* **ASSIGNMENT**: An exact copy of every entry is needed, without any of the pictures.
[Opening DATA FOR REVIEW section]
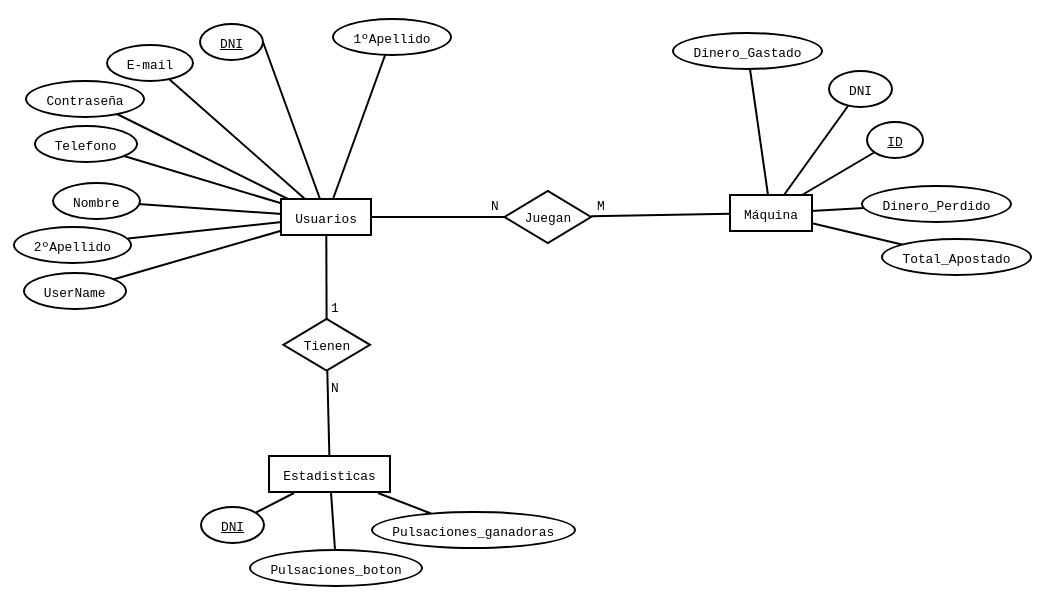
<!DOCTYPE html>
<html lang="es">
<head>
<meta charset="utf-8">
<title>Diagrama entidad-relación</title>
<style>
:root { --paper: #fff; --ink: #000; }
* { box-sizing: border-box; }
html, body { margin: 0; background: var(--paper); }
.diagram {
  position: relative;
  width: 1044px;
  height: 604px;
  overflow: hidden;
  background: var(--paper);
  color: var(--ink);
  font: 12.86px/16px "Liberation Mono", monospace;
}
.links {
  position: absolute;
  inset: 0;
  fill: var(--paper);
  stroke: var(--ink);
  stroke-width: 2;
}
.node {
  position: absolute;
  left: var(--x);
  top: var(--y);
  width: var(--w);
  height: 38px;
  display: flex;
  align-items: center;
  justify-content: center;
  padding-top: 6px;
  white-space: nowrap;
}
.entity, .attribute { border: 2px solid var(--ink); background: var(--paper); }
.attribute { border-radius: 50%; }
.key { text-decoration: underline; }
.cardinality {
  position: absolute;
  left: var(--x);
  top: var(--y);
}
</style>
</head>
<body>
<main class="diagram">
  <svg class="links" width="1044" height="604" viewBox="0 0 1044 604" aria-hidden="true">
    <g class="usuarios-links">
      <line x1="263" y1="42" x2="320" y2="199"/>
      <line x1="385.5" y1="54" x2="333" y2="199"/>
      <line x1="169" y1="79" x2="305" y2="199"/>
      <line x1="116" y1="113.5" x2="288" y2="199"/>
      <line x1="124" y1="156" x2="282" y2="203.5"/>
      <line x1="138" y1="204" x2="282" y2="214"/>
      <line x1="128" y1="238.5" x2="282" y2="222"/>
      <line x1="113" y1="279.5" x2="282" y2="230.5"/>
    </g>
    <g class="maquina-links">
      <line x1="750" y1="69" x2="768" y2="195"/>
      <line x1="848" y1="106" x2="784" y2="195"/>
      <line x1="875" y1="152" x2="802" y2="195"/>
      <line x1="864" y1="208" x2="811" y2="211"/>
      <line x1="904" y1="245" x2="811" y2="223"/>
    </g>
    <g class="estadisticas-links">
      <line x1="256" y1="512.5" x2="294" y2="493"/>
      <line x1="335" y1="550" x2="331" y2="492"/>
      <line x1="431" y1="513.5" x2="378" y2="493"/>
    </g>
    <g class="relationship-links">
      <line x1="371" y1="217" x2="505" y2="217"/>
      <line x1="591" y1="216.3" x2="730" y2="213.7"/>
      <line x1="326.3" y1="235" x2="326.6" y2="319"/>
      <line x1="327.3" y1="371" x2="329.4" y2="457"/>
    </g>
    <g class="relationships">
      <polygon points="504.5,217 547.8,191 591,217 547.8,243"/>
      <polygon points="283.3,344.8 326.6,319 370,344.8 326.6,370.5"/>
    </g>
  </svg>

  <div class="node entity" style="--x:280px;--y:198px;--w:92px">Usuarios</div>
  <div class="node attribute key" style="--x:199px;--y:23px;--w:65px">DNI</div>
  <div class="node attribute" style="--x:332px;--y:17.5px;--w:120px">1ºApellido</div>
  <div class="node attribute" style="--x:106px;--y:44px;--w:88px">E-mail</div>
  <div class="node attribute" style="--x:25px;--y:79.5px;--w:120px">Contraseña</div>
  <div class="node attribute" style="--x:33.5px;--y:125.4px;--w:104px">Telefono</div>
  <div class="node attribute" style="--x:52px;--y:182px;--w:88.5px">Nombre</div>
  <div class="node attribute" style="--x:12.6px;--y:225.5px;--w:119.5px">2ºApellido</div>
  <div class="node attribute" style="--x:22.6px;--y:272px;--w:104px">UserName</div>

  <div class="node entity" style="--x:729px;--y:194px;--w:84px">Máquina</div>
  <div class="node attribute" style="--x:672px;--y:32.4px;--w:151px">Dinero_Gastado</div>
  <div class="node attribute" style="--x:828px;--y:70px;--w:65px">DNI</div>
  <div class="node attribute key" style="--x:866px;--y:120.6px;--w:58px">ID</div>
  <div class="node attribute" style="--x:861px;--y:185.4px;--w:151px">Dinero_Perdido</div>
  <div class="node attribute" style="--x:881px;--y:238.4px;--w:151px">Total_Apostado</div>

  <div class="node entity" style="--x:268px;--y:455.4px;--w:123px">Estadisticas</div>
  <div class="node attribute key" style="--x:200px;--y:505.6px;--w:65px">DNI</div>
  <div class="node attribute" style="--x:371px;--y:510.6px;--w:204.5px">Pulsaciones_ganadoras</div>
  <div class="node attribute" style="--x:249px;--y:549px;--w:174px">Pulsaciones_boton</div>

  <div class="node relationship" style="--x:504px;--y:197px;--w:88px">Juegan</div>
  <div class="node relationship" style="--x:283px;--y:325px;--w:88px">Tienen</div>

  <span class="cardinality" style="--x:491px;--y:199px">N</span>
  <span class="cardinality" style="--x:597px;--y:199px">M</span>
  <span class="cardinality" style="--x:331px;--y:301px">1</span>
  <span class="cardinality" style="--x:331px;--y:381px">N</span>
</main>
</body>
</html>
[Closing DATA FOR REVIEW section]
* **YOUR RESPONSE**:
<!DOCTYPE html>
<html lang="es">
<head>
<meta charset="utf-8">
<title>Diagrama entidad-relación</title>
<style>
:root { --paper: #fff; --ink: #000; }
* { box-sizing: border-box; }
html, body { margin: 0; background: var(--paper); }
.diagram {
  position: relative;
  width: 1044px;
  height: 604px;
  overflow: hidden;
  background: var(--paper);
  color: var(--ink);
  font: 12.86px/16px "Liberation Mono", monospace;
}
.links {
  position: absolute;
  inset: 0;
  fill: var(--paper);
  stroke: var(--ink);
  stroke-width: 2;
}
.node {
  position: absolute;
  left: var(--x);
  top: var(--y);
  width: var(--w);
  height: 38px;
  display: flex;
  align-items: center;
  justify-content: center;
  padding-top: 6px;
  white-space: nowrap;
}
.entity, .attribute { border: 2px solid var(--ink); background: var(--paper); }
.attribute { border-radius: 50%; }
.key { text-decoration: underline; }
.cardinality {
  position: absolute;
  left: var(--x);
  top: var(--y);
}
</style>
</head>
<body>
<main class="diagram">
  <svg class="links" width="1044" height="604" viewBox="0 0 1044 604" aria-hidden="true">
    <g class="usuarios-links">
      <line x1="263" y1="42" x2="320" y2="199"/>
      <line x1="385.5" y1="54" x2="333" y2="199"/>
      <line x1="169" y1="79" x2="305" y2="199"/>
      <line x1="116" y1="113.5" x2="288" y2="199"/>
      <line x1="124" y1="156" x2="282" y2="203.5"/>
      <line x1="138" y1="204" x2="282" y2="214"/>
      <line x1="128" y1="238.5" x2="282" y2="222"/>
      <line x1="113" y1="279.5" x2="282" y2="230.5"/>
    </g>
    <g class="maquina-links">
      <line x1="750" y1="69" x2="768" y2="195"/>
      <line x1="848" y1="106" x2="784" y2="195"/>
      <line x1="875" y1="152" x2="802" y2="195"/>
      <line x1="864" y1="208" x2="811" y2="211"/>
      <line x1="904" y1="245" x2="811" y2="223"/>
    </g>
    <g class="estadisticas-links">
      <line x1="256" y1="512.5" x2="294" y2="493"/>
      <line x1="335" y1="550" x2="331" y2="492"/>
      <line x1="431" y1="513.5" x2="378" y2="493"/>
    </g>
    <g class="relationship-links">
      <line x1="371" y1="217" x2="505" y2="217"/>
      <line x1="591" y1="216.3" x2="730" y2="213.7"/>
      <line x1="326.3" y1="235" x2="326.6" y2="319"/>
      <line x1="327.3" y1="371" x2="329.4" y2="457"/>
    </g>
    <g class="relationships">
      <polygon points="504.5,217 547.8,191 591,217 547.8,243"/>
      <polygon points="283.3,344.8 326.6,319 370,344.8 326.6,370.5"/>
    </g>
  </svg>

  <div class="node entity" style="--x:280px;--y:198px;--w:92px">Usuarios</div>
  <div class="node attribute key" style="--x:199px;--y:23px;--w:65px">DNI</div>
  <div class="node attribute" style="--x:332px;--y:17.5px;--w:120px">1ºApellido</div>
  <div class="node attribute" style="--x:106px;--y:44px;--w:88px">E-mail</div>
  <div class="node attribute" style="--x:25px;--y:79.5px;--w:120px">Contraseña</div>
  <div class="node attribute" style="--x:33.5px;--y:125.4px;--w:104px">Telefono</div>
  <div class="node attribute" style="--x:52px;--y:182px;--w:88.5px">Nombre</div>
  <div class="node attribute" style="--x:12.6px;--y:225.5px;--w:119.5px">2ºApellido</div>
  <div class="node attribute" style="--x:22.6px;--y:272px;--w:104px">UserName</div>

  <div class="node entity" style="--x:729px;--y:194px;--w:84px">Máquina</div>
  <div class="node attribute" style="--x:672px;--y:32.4px;--w:151px">Dinero_Gastado</div>
  <div class="node attribute" style="--x:828px;--y:70px;--w:65px">DNI</div>
  <div class="node attribute key" style="--x:866px;--y:120.6px;--w:58px">ID</div>
  <div class="node attribute" style="--x:861px;--y:185.4px;--w:151px">Dinero_Perdido</div>
  <div class="node attribute" style="--x:881px;--y:238.4px;--w:151px">Total_Apostado</div>

  <div class="node entity" style="--x:268px;--y:455.4px;--w:123px">Estadisticas</div>
  <div class="node attribute key" style="--x:200px;--y:505.6px;--w:65px">DNI</div>
  <div class="node attribute" style="--x:371px;--y:510.6px;--w:204.5px">Pulsaciones_ganadoras</div>
  <div class="node attribute" style="--x:249px;--y:549px;--w:174px">Pulsaciones_boton</div>

  <div class="node relationship" style="--x:504px;--y:197px;--w:88px">Juegan</div>
  <div class="node relationship" style="--x:283px;--y:325px;--w:88px">Tienen</div>

  <span class="cardinality" style="--x:491px;--y:199px">N</span>
  <span class="cardinality" style="--x:597px;--y:199px">M</span>
  <span class="cardinality" style="--x:331px;--y:301px">1</span>
  <span class="cardinality" style="--x:331px;--y:381px">N</span>
</main>
</body>
</html>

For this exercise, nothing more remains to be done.